Demonstrators march hand in hand toward Central Park under a large banner reading, ‘Freeze The Arms Race,’ during a massive Nuclear Disarmament Rally, where about 750,000 gathered to rally for a nuclear arms freeze, New York City, New York, June 12, 1982. (Photo by Lee Frey/Authenticated News/Getty Images)
2014 was the hottest year in recorded history. 2015 is on track to be even hotter — and yet, before the most important international climate talks of the decade, even the most ambitious promises of action will fall short of what science demands.
At the same time, the movement to stop climate change is also making history — last... read more
Do nuclear sites cause increases in cancer in those living nearby? This is the question which has always been the key to stopping the development of nuclear energy.
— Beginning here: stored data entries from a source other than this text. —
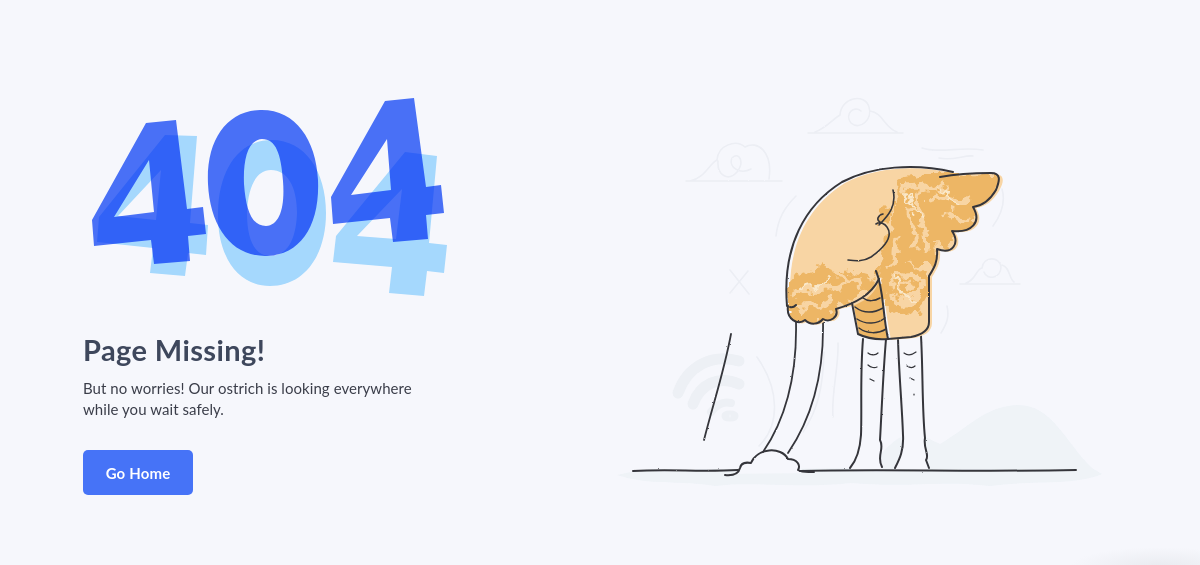
<!DOCTYPE html>
<html lang="en">
<head>
<meta charset="utf-8">
<title>404 – Page Missing</title>
<style>
:root{--page:#f6f7fc;--blue:#4b74f9;--sky:#a5d8fd;--heading:#3e475c;--text:#3a3d49;--ink:#35363b;--peach:#f8d5a4;--amber:#edb665;--faint:#eceef4;--hill:#eef2f7}
*{box-sizing:border-box;margin:0;padding:0}
body{width:1200px;height:565px;overflow:hidden;background:var(--page);font-family:Lato,"Open Sans",sans-serif;color:var(--text)}
.error-page{position:relative;width:1200px;height:565px;overflow:hidden}
.scene{position:absolute;inset:0;display:block}
.message{position:absolute;left:83px;top:332px;width:400px}
h1{font-size:29px;line-height:36px;font-weight:700;letter-spacing:.4px;color:var(--heading)}
.message p{margin-top:10px;font-size:15px;line-height:21px;letter-spacing:.06px}
.home-button{display:flex;align-items:center;justify-content:center;margin-top:30px;width:110px;height:45px;border-radius:5px;background:#4673f7;color:#fff;font-size:15px;font-weight:700;letter-spacing:.15px;text-decoration:none}
.digits-back{fill:var(--sky)}
.digits-front{fill:var(--blue);mix-blend-mode:multiply}
.ink{fill:none;stroke:var(--ink);stroke-width:2;stroke-linecap:round;stroke-linejoin:round}
.doodle{fill:none;stroke:var(--faint);stroke-width:1.6;stroke-linecap:round}
</style>
</head>
<body>
<main class="error-page">
<svg class="scene" width="1200" height="565" viewBox="0 0 1200 565" role="img" aria-label="404, with an ostrich burying its head in the ground">
<defs>
<filter id="pencil" x="600" y="80" width="520" height="420" filterUnits="userSpaceOnUse"><feTurbulence type="fractalNoise" baseFrequency=".5" numOctaves="2" seed="4"/><feDisplacementMap in="SourceGraphic" scale="1.8" xChannelSelector="R" yChannelSelector="G"/></filter>
<filter id="brush" x="760" y="150" width="260" height="200" filterUnits="userSpaceOnUse"><feTurbulence type="fractalNoise" baseFrequency=".09" numOctaves="3" seed="9"/><feDisplacementMap in="SourceGraphic" scale="17" xChannelSelector="R" yChannelSelector="G"/></filter>
<path id="body-shape" d="M788 306C782 246 805 205 842 182C872 166 915 163 953 173L992 173C1001 173 1002 180 996 190C990 200 982 206 973 207C982 222 972 233 952 231C960 243 953 255 937 249C938 262 934 268 929 276L929 322C929 331 921 335 911 337L888 339C882 310 882 290 876 271C878 290 862 304 836 308C839 317 830 323 823 319C818 325 810 325 805 320C798 326 787 321 788 306Z"/>
<path id="back-thigh" d="M852 302C864 296 874 287 876 271C882 290 882 312 887 339C876 340 865 338 858 334Z"/>
<clipPath id="body-clip"><use href="#body-shape"/></clipPath>
<radialGradient id="corner-shade"><stop offset="0" stop-color="#e9ebf0"/><stop offset="1" stop-color="#f6f7fc"/></radialGradient>
</defs>

<ellipse cx="1160" cy="567" rx="90" ry="20" fill="url(#corner-shade)"/>

<g class="error-code" fill-rule="evenodd">
<g class="digits-back">
<path d="M165 135L197 136L190 223L208 225L206 255L188 253L185 276L150 273L153 248L97 242L99 217ZM161 170L156 220L118 216Z"/>
<path d="M272 140C305 140 326 171 326 213C326 256 304 286 270 286C236 286 217 254 218 212C219 169 239 140 272 140ZM271 170C256 170 248 187 247 213C247 240 255 256 270 256C287 256 296 240 297 213C297 186 287 170 271 170Z"/>
<path d="M405 152L437 156L429 243L447 245L444 273L427 271L424 296L389 293L392 267L333 262L336 236ZM402 189L396 239L357 236Z"/>
</g>
<g class="digits-front">
<path d="M146 123L176 120L187 209L203 207L206 234L188 236L190 261L154 264L151 240L94 246L92 220ZM149 160L154 212L114 217Z"/>
<path d="M260 110C295 109 316 139 318 180C320 225 301 255 267 256C232 257 210 227 208 184C206 141 226 111 260 110ZM262 139C248 140 243 159 244 184C246 211 252 226 266 226C280 225 285 207 283 181C281 154 276 139 262 139Z"/>
<path d="M385 101L414 98L426 187L441 185L444 213L426 215L428 239L393 242L390 218L333 224L331 197ZM387 139L391 190L351 195Z"/>
</g>
</g>

<g class="backdrop">
<path fill="var(--hill)" d="M870 468C885 448 895 438 907 435C920 432 930 440 940 444C965 430 985 406 1017 405C1052 404 1065 442 1092 468L1102 474C1075 486 1030 480 990 486C940 480 910 488 850 483C800 489 755 481 715 486C680 480 650 486 617 475L640 470Z" opacity=".85"/>
<g class="doodle" filter="url(#pencil)">
<path d="M686 181H782M690 181C705 178 709 164 717 160C718 145 736 139 745 147C757 140 773 151 769 179M718 161C717 175 728 182 737 172C745 162 739 151 732 158C728 167 740 175 751 169"/>
<path d="M808 133H903M815 132C826 128 833 119 840 115C841 97 865 93 869 107C873 119 860 131 851 123C844 114 854 105 861 111M870 111C883 113 884 127 897 132"/>
<path d="M960 284H1020M966 283C976 280 976 269 982 268C983 256 1000 256 1001 267C1001 278 987 281 984 272M1002 265C1010 267 1009 279 1014 282"/>
<path d="M730 270L749 294M748 271L730 293M922 148C941 154 960 146 983 150M939 158C953 161 964 155 973 156M776 236C778 218 785 207 796 196M1002 189C1006 203 1001 215 993 226M947 306C950 319 945 326 941 333M833 417C831 394 839 366 838 343"/>
</g>
<g class="signal" fill="none" stroke="#edf0f5" stroke-width="11" stroke-linecap="round">
<path d="M678 393C687 367 711 353 739 361"/>
<path d="M693 404C700 384 719 375 739 384"/>
<path d="M711 412C717 404 723 401 731 403" stroke-width="8"/>
<ellipse cx="730" cy="416" rx="4" ry="1" stroke-width="9"/>
</g>
<path class="doodle" d="M757 357C780 390 780 425 759 446M803 432C818 410 823 387 824 352" stroke-width="5"/>
</g>

<g class="ostrich">
<g class="legs" filter="url(#pencil)">
<path fill="var(--page)" d="M863 337L861 430C860 448 856 460 849 470H882C880 458 878 450 882 438L886 337ZM898 337L903 440C903 452 899 462 895 470H929C924 455 926 448 924 430L921 335Z"/>
<path class="ink" d="M863 339C860 375 862 410 861 435C860 450 856 461 850 468M886 339C883 375 882 405 880 440C885 449 876 456 882 467M898 339C899 375 902 405 903 435C904 451 899 460 895 468M921 336C923 370 922 410 925 438C923 449 930 455 926 460L929 468"/>
<path class="ink" stroke-width="1.2" d="M868 353C871 356 876 355 878 353M868 365C871 368 875 368 877 367M870 379L874 381M904 353C908 356 912 355 916 352M907 366C910 368 913 368 915 366M910 378L914 380M914 394V395" style="stroke-width:1.2"/>
</g>
<path class="neck" fill="var(--page)" d="M796 321C797 370 791 410 763 452L789 454C815 420 824 375 823 321Z"/>
<g class="ground" filter="url(#pencil)">
<path fill="var(--page)" d="M733 474C741 470 737 463 751 462C759 448 781 446 788 460C799 459 797 469 806 473Z"/>
<path class="ink" d="M633 471C670 469 700 472 738 470M800 471C880 469 980 472 1076 470"/>
<path class="ink" d="M725 475C735 476 739 472 740 468C741 463 746 462 751 463C757 448 781 446 788 459C797 459 801 465 798 470C803 473 808 472 814 472"/>
<path class="ink" d="M796 322C797 370 789 414 763 452M823 321C824 370 814 415 788 453M731 334C724 372 713 404 704 440" style="stroke-width:1.8"/>
</g>

<g class="plumage">
<use href="#back-thigh" fill="var(--amber)" transform="translate(1 0)"/>
<use href="#body-shape" fill="var(--peach)" transform="translate(3 1)"/>
<g clip-path="url(#body-clip)">
<g filter="url(#brush)" fill="var(--amber)">
<path d="M895 180C930 166 970 178 1003 173L996 205L976 211L974 235L955 234L948 252L934 240L936 270C930 260 920 270 910 260C895 268 885 265 876 275C885 240 898 230 895 180Z"/>
<path d="M787 288C800 265 812 278 822 262C840 278 860 270 877 278C866 296 850 300 835 306L832 325H787Z"/>
<path d="M877 276C890 254 925 260 930 285C930 305 918 319 895 314C884 309 882 295 877 276Z"/>
<path d="M880 210L894 206L889 224L878 226Z"/>
</g>
<g filter="url(#brush)" fill="none" stroke="var(--peach)" stroke-width="4" stroke-linecap="round">
<path d="M902 188C925 178 922 199 945 184M930 200C950 190 950 210 970 198M910 207C905 225 922 230 914 246M948 216C960 209 958 224 969 219M890 285C896 268 918 269 920 286C918 304 898 308 892 293M899 286C905 278 913 283 910 292M897 240C889 250 900 257 890 266M795 295C815 281 825 295 845 283M798 309C812 303 820 310 830 299M835 271C846 281 855 277 862 287M919 190C912 213 930 222 926 249" stroke-width="5"/>
<path d="M904 191C915 200 910 212 922 217M800 289C810 281 815 290 829 280M938 187C949 194 944 204 962 205M899 276C892 290 903 299 912 301" stroke="#fae8c9" stroke-width="2"/>
</g>
</g>
<g filter="url(#pencil)">
<path class="ink" d="M787 306C782 246 805 205 842 182C872 166 915 163 953 172M940 177C956 174 979 173 991 173C1001 173 1000 180 996 190C990 200 982 206 973 207C982 222 972 233 952 231C960 243 953 255 937 249C938 262 934 268 929 276L929 322C929 331 921 335 911 337L888 339C882 310 884 290 876 271"/>
<path class="ink" d="M879 279C871 295 856 303 836 309C839 317 830 323 823 319C818 325 810 325 805 320C798 326 786 319 788 306M790 307C793 308 795 306 796 305M852 303L858 334C866 338 876 340 888 339"/>
<path class="ink" d="M893 190C897 206 888 216 879 225M876 224C880 221 885 224 887 227C894 237 882 249 871 257C863 262 855 261 848 260M883 214C878 215 876 220 880 222" style="stroke-width:1.6"/>
<path class="ink" d="M863 298C868 302 875 301 880 298M855 307C864 314 874 313 883 308M857 319C866 325 877 324 885 318M859 328C867 334 878 334 886 329" style="stroke-width:1.5"/>
</g>
</g>
</g>
</svg>
<section class="message">
<h1>Page Missing!</h1>
<p>But no worries! Our ostrich is looking everywhere<br>while you wait safely.</p>
<a class="home-button" href="#">Go Home</a>
</section>
</main>
</body>
</html>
For if the answer is Yes, the laws would cut in; human rights would cut in. Check Mate. The nuclear industry and its supporters have always known this, just as the cigarette companies and the asbestos makers recognised their own specific nemesis.
You can argue about the economics of nuclear till you are blue in the face, but they can always move the goalposts, global warming, future security of supply, special new safe thorium reactors and so forth. But killing people with your radioactive discharges: that’s it. The End.
Since she first set out on a course of social activism well over four decades ago, Helen Caldicott’s dedication to the anti-nuclear cause has taken her to some unusual places.
Perhaps no twist in her journey, though, was more unexpected than the one that took her in early 1982 to United States president Ronald Reagan’s White House via the Playboy Mansion, the Los Angeles pleasure palace of Hugh Hefner.
To explain how it happened, we must go back a little further to a chance meeting after an anti-nuke symposium elsewhere in LA.
“A woman approached me. She said her name was Pat Kingsley,” recalls Caldicott. “She was the key.”
Kingsley was Hollywood’s most powerful publicist, and she was... read more
On April 28 three European foreign ministers—Serbia’s Ivica Dačić, Germany’s Frank-Walter Steinmeier and Switzerland’s Didier Burkhalter—met in their capacities as members of the OSCE’s Ministerial Troika to discuss the latest developments in eastern Ukraine. According to the OSCE, the foreign ministers “reiterated that [the Ukraine] crisis can be resolved only through peaceful means and that the political process in that regard should be advanced without delay” and “called on all sides to fully and unconditionally respect the cease-fire.”
Meanwhile, on April 26, Financial Times reported that Kiev is coming under increased pressure from Western European capitals to do its part to implement the Minsk cease-fire agreement. According to FT, German diplomats expressed frustration that... read more
I discuss the impact of computer progress on nuclear war policy, both by enabling more accurate nuclear winter simulations and by affecting the probability of war starting accidentally. I argue that from a cosmic perspective, humanity’s track record of risk mitigation is inexcusably pathetic, jeopardizing the potential for life to flourish for billions of years.
13.8 billion years after our Big Bang, about 500 years after inventing the printing press, we humans decided to build a contraption called... read more
Presentation to Nuclear Nonproliferation Treaty Review Conference, 1 May 2015
John Hallam, People for Nuclear Disarmament / Human Survival Project
I have six minutes.
Six minutes is around the same time that a commander of missile forces, a defense minister, or a President, has to decide, after a 30 second briefing (for the US President) whether or not to launch about 2000 nuclear warheads (around 900 on – alert in silos in the US and Russia, plus submarine-based warheads) as early – warning systems indicate – likely incorrectly – that the other ‘side’ has launched.
If it is indeed true that the other ‘side’ has launched, then it is indeed the end of what we know as ‘the world’. If (as is quite probable) the incoming missiles are... read more
Québec, 22 April 2015 – On Earth Day today, international delegates from five continents signed the Declaration of the World Uranium Symposium, calling on all nations to put an end to the mining and use of uranium, the first link in the nuclear fuel chain for both civilian and military uses.
Some 300 experts, members of civil society and indigenous peoples from around the world, meeting recently at the Symposium in Quebec City, launched this global appeal. The Government of Quebec will shortly be making a decision whether to maintain the existing moratorium against uranium mining in Quebec.